**TASK TO COMPLETE**
Whenever a line in the records below contains "color", pick it out.

**Stored data**
__________________________________________________
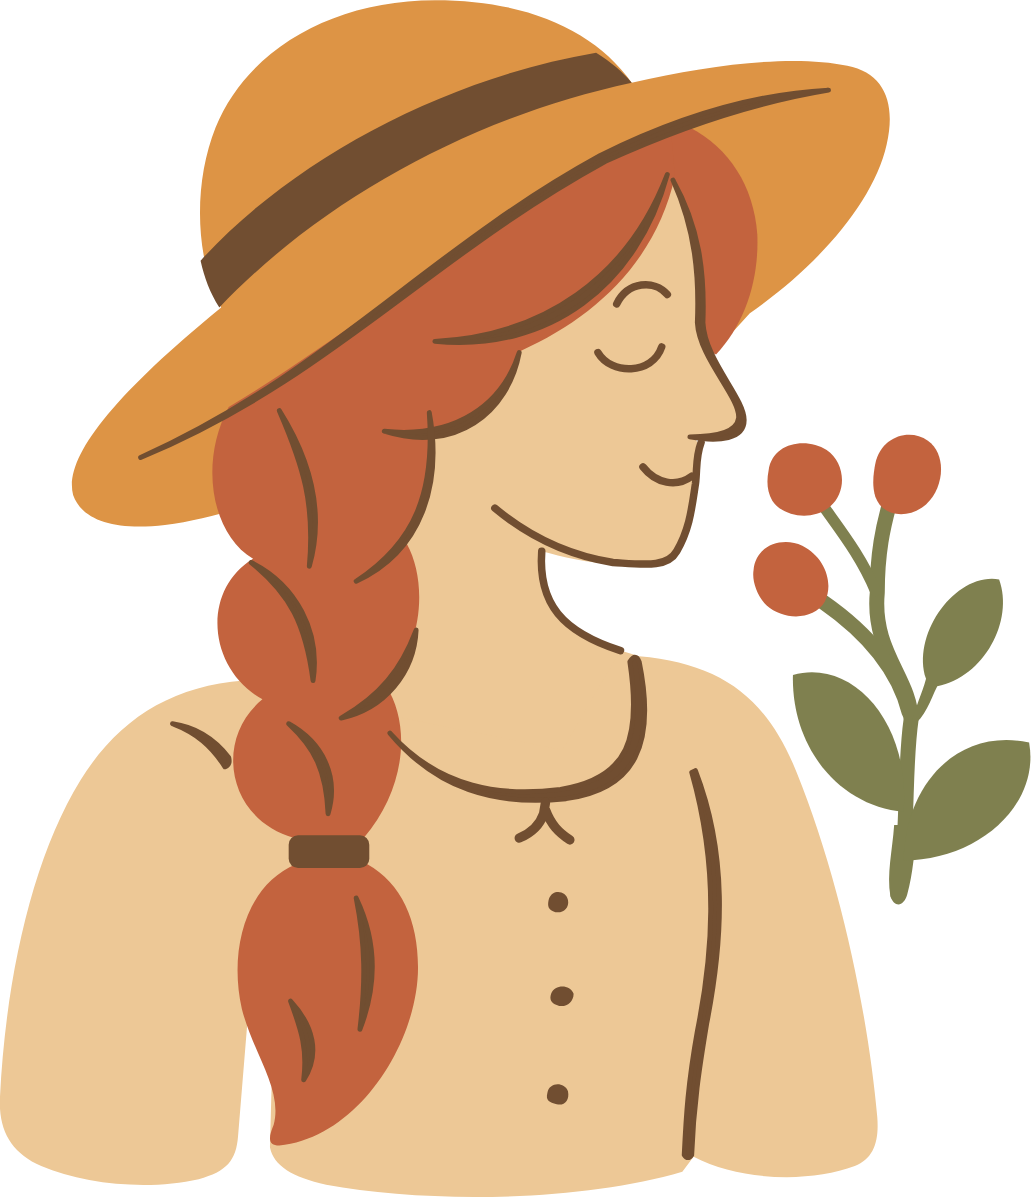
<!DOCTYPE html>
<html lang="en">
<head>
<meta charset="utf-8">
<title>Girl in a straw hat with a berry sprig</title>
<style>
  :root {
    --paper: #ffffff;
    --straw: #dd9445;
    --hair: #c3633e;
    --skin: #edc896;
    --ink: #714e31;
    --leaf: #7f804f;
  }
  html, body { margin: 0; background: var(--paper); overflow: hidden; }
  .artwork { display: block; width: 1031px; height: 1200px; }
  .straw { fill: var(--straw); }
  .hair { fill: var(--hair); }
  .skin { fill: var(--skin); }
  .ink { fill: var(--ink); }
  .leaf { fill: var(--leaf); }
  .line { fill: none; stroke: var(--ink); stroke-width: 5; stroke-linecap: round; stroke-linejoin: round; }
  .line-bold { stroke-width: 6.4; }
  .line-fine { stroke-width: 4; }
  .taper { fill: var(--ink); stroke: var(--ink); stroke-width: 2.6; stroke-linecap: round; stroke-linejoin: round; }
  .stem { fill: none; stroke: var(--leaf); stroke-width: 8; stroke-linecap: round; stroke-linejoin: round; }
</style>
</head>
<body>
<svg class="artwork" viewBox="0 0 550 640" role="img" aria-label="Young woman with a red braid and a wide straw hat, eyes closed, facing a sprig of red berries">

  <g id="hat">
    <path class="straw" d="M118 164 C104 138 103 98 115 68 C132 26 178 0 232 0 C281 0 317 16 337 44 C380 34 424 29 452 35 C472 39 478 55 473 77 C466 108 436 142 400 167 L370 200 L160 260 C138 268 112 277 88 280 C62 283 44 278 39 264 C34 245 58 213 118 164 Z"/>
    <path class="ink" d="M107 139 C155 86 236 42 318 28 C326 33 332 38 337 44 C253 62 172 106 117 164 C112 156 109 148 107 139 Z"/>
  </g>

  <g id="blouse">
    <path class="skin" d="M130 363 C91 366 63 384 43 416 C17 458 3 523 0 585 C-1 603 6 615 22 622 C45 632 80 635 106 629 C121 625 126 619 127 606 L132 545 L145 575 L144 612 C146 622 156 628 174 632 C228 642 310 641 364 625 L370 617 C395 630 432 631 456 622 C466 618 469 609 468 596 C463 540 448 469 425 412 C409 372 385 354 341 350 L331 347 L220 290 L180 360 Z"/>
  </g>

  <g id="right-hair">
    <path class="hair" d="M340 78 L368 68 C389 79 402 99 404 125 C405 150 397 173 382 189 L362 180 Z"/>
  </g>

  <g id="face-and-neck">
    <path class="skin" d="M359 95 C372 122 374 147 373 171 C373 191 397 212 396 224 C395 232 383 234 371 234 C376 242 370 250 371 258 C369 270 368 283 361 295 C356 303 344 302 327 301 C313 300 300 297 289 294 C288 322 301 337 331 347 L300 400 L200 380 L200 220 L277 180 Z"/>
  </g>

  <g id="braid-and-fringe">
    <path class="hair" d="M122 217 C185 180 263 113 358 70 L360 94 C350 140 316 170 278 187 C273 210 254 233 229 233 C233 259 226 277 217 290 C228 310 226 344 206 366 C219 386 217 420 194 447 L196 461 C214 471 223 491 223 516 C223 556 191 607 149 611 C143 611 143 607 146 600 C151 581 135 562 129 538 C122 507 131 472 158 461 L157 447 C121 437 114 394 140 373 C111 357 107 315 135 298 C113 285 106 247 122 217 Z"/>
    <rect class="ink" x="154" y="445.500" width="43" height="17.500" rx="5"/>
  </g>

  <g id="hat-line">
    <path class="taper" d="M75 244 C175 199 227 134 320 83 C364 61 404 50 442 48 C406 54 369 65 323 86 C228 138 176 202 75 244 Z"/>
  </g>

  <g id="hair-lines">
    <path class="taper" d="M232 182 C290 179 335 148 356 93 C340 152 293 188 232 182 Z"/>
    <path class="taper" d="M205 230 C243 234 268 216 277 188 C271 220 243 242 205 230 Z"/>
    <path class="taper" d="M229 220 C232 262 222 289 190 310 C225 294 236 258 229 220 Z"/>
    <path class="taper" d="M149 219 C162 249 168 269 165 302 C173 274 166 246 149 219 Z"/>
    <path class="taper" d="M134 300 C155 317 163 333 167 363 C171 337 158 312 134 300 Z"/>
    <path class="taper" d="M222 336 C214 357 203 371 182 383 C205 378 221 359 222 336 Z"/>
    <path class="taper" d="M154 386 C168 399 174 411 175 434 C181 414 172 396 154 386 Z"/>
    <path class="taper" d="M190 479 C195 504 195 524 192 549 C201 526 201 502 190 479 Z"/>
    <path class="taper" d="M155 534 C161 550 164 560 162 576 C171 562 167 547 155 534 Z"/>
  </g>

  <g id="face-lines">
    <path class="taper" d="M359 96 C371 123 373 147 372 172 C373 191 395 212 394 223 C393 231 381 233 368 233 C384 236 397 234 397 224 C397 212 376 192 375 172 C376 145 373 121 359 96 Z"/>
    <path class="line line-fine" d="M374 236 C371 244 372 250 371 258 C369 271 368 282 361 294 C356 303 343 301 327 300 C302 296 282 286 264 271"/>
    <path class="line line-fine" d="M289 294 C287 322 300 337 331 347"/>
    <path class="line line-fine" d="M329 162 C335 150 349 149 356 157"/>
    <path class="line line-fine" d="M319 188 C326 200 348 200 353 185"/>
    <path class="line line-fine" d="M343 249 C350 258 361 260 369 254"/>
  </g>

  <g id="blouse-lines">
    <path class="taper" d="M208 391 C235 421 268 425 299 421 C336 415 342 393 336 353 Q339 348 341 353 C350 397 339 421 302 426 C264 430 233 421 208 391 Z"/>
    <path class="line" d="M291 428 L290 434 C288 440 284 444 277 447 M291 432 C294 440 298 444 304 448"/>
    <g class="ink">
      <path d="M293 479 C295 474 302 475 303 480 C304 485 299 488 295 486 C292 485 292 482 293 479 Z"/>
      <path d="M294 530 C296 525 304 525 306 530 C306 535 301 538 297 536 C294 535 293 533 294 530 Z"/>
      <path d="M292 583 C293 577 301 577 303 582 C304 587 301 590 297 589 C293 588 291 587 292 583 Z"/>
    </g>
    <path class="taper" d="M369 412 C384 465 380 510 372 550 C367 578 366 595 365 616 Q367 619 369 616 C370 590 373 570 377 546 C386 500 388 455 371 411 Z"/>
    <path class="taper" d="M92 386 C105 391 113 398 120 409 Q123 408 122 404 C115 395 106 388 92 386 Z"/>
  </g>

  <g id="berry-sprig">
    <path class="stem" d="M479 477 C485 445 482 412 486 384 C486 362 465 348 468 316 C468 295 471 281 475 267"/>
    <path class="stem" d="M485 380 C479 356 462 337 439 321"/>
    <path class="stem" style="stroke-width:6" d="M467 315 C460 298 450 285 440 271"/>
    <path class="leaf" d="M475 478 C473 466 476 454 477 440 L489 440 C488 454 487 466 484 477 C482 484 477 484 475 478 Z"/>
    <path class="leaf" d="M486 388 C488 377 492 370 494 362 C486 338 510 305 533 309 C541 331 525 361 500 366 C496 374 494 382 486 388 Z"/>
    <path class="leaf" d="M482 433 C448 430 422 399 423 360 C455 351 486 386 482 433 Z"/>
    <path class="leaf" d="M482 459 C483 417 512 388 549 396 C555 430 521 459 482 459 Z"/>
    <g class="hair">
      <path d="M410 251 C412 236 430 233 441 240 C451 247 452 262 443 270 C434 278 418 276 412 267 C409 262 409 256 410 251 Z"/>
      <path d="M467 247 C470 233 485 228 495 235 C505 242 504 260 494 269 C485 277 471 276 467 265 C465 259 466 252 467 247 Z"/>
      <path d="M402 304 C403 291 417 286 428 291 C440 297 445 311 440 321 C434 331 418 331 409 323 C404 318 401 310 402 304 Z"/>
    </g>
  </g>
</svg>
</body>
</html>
__________________________________________________
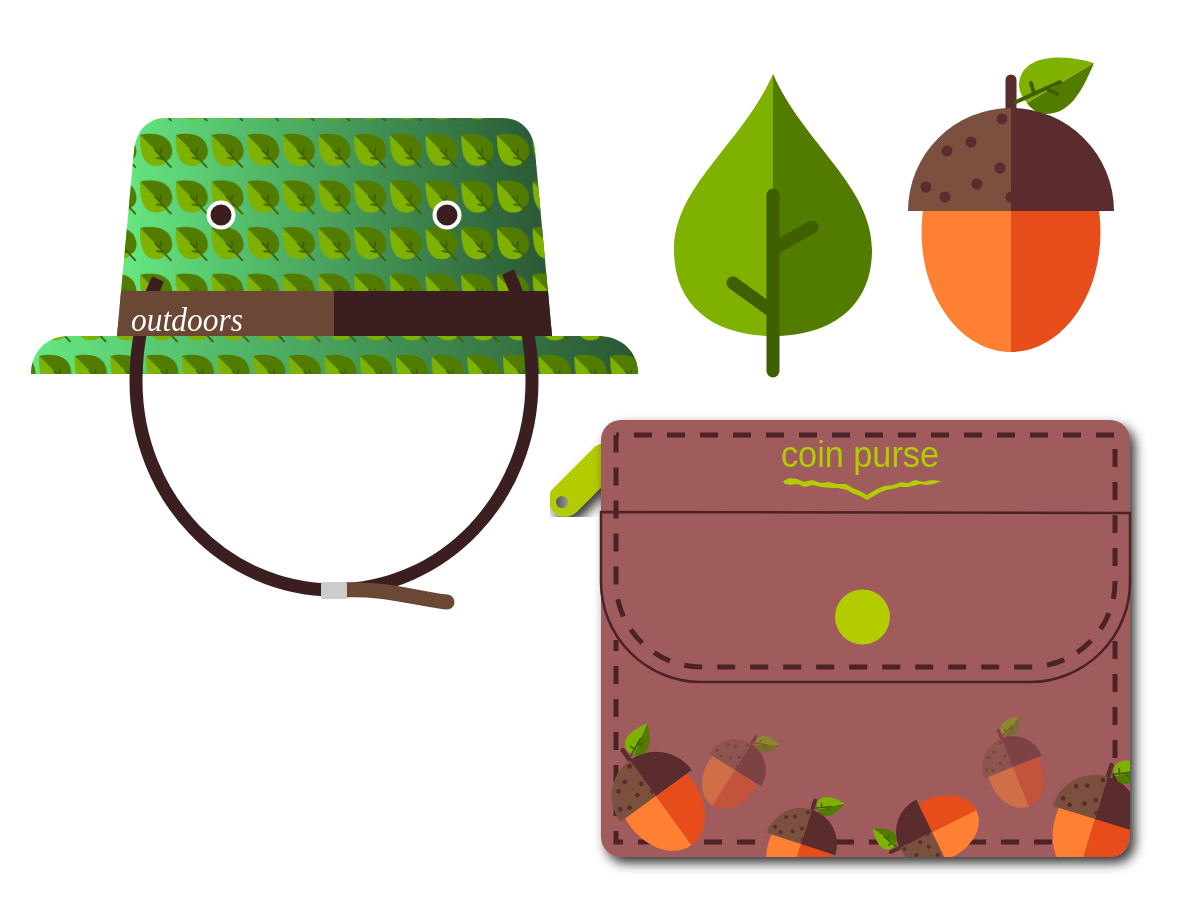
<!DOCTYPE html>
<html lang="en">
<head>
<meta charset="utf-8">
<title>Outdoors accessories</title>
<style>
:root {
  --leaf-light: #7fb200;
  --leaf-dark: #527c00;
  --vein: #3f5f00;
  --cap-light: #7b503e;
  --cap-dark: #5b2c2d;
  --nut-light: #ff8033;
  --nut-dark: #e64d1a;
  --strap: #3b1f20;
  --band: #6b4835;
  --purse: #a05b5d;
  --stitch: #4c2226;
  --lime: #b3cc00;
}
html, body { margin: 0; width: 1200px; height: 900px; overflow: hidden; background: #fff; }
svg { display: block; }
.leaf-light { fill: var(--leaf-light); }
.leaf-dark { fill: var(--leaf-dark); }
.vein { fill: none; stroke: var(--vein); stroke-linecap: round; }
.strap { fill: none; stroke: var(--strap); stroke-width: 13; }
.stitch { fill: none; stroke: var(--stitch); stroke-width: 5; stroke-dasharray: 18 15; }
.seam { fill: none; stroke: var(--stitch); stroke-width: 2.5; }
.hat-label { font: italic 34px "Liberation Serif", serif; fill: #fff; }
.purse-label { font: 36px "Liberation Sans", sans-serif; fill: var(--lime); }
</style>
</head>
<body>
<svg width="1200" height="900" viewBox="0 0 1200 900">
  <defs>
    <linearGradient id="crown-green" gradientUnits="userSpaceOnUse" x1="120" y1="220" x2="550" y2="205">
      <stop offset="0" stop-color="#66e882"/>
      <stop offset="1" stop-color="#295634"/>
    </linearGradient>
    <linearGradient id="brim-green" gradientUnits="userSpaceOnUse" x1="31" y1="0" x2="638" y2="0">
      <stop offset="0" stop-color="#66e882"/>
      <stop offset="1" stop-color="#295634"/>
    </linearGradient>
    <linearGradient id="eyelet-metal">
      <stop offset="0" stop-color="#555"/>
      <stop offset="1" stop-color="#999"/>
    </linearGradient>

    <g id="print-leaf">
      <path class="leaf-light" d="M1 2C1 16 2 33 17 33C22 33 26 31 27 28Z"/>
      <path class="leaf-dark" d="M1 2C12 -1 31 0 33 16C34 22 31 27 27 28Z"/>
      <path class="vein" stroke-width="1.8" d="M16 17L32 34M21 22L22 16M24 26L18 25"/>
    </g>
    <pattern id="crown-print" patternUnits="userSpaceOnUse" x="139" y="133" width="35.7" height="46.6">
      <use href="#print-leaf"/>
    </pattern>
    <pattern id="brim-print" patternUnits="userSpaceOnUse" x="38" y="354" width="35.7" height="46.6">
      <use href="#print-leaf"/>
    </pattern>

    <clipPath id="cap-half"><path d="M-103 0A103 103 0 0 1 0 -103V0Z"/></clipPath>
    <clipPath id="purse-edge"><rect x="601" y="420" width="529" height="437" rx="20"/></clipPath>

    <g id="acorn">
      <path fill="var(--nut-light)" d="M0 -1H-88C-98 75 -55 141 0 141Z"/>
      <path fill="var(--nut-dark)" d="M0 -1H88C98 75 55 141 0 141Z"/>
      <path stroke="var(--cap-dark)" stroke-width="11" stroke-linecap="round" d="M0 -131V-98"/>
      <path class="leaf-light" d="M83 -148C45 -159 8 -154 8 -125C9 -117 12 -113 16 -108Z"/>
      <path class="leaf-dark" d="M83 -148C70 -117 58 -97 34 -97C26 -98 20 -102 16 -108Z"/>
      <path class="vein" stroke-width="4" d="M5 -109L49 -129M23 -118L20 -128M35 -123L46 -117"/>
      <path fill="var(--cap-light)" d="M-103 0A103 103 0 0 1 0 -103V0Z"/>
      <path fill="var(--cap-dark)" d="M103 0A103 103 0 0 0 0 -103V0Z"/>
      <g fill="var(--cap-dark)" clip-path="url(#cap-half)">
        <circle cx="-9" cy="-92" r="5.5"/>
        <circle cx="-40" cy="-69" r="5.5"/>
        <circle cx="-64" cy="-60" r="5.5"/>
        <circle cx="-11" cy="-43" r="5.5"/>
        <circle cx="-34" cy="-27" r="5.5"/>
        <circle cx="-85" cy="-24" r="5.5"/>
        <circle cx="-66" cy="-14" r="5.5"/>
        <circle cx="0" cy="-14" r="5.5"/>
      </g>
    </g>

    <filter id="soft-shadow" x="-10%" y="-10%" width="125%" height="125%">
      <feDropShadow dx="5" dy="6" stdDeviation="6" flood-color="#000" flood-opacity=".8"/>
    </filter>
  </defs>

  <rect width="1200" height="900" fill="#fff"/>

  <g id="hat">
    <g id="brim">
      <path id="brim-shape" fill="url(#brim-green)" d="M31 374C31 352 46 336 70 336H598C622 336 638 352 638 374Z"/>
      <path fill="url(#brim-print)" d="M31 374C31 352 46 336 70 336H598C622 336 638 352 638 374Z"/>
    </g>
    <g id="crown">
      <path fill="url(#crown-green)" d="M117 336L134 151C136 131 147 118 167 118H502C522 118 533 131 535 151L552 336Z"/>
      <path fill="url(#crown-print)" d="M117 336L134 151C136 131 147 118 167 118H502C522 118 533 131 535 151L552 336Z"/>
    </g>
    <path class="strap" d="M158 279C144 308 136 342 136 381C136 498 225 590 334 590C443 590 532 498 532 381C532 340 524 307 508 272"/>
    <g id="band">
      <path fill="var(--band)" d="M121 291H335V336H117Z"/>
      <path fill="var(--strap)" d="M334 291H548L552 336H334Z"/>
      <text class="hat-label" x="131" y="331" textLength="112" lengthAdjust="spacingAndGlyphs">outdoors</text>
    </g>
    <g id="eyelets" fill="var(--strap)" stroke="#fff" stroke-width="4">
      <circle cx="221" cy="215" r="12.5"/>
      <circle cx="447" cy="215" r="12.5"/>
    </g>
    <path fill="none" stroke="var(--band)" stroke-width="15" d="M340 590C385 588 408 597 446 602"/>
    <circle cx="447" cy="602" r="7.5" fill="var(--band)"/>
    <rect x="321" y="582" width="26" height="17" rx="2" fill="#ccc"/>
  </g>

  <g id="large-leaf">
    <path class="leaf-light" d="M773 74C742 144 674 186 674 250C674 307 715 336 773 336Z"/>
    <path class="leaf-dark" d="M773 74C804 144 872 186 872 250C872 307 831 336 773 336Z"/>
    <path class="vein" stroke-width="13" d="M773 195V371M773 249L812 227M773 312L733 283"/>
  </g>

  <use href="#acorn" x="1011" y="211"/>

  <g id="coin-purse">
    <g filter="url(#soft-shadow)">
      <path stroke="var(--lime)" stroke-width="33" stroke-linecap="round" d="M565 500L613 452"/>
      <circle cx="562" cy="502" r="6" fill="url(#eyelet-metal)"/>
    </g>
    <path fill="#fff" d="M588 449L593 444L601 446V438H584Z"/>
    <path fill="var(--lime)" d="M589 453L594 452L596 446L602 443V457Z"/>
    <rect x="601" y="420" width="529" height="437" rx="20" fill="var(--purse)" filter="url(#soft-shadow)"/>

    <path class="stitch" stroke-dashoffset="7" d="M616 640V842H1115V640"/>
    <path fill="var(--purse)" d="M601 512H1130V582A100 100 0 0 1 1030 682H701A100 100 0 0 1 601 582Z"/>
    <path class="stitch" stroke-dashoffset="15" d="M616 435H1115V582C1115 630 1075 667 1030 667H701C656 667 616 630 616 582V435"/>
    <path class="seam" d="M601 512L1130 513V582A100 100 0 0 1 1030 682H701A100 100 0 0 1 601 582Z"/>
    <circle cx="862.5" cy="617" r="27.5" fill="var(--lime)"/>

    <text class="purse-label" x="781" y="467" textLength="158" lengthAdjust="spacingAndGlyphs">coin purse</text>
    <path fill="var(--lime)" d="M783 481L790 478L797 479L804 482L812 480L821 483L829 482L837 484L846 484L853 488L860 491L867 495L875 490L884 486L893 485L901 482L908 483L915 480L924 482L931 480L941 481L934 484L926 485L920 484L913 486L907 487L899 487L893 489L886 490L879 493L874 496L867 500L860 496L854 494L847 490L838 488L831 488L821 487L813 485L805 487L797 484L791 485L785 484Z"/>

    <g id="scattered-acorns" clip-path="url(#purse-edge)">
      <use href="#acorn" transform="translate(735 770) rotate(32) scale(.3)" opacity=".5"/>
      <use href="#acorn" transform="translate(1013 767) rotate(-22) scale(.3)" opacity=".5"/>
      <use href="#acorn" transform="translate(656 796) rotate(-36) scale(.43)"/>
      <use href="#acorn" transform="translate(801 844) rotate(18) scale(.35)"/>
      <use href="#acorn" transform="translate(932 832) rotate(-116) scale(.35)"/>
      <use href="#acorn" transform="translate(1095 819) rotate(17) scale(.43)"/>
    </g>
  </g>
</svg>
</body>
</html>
__________________________________________________
**SOLUTION**
      <stop offset="0" stop-color="#66e882"/>
      <stop offset="1" stop-color="#295634"/>
      <stop offset="0" stop-color="#66e882"/>
      <stop offset="1" stop-color="#295634"/>
      <stop offset="0" stop-color="#555"/>
      <stop offset="1" stop-color="#999"/>
      <feDropShadow dx="5" dy="6" stdDeviation="6" flood-color="#000" flood-opacity=".8"/>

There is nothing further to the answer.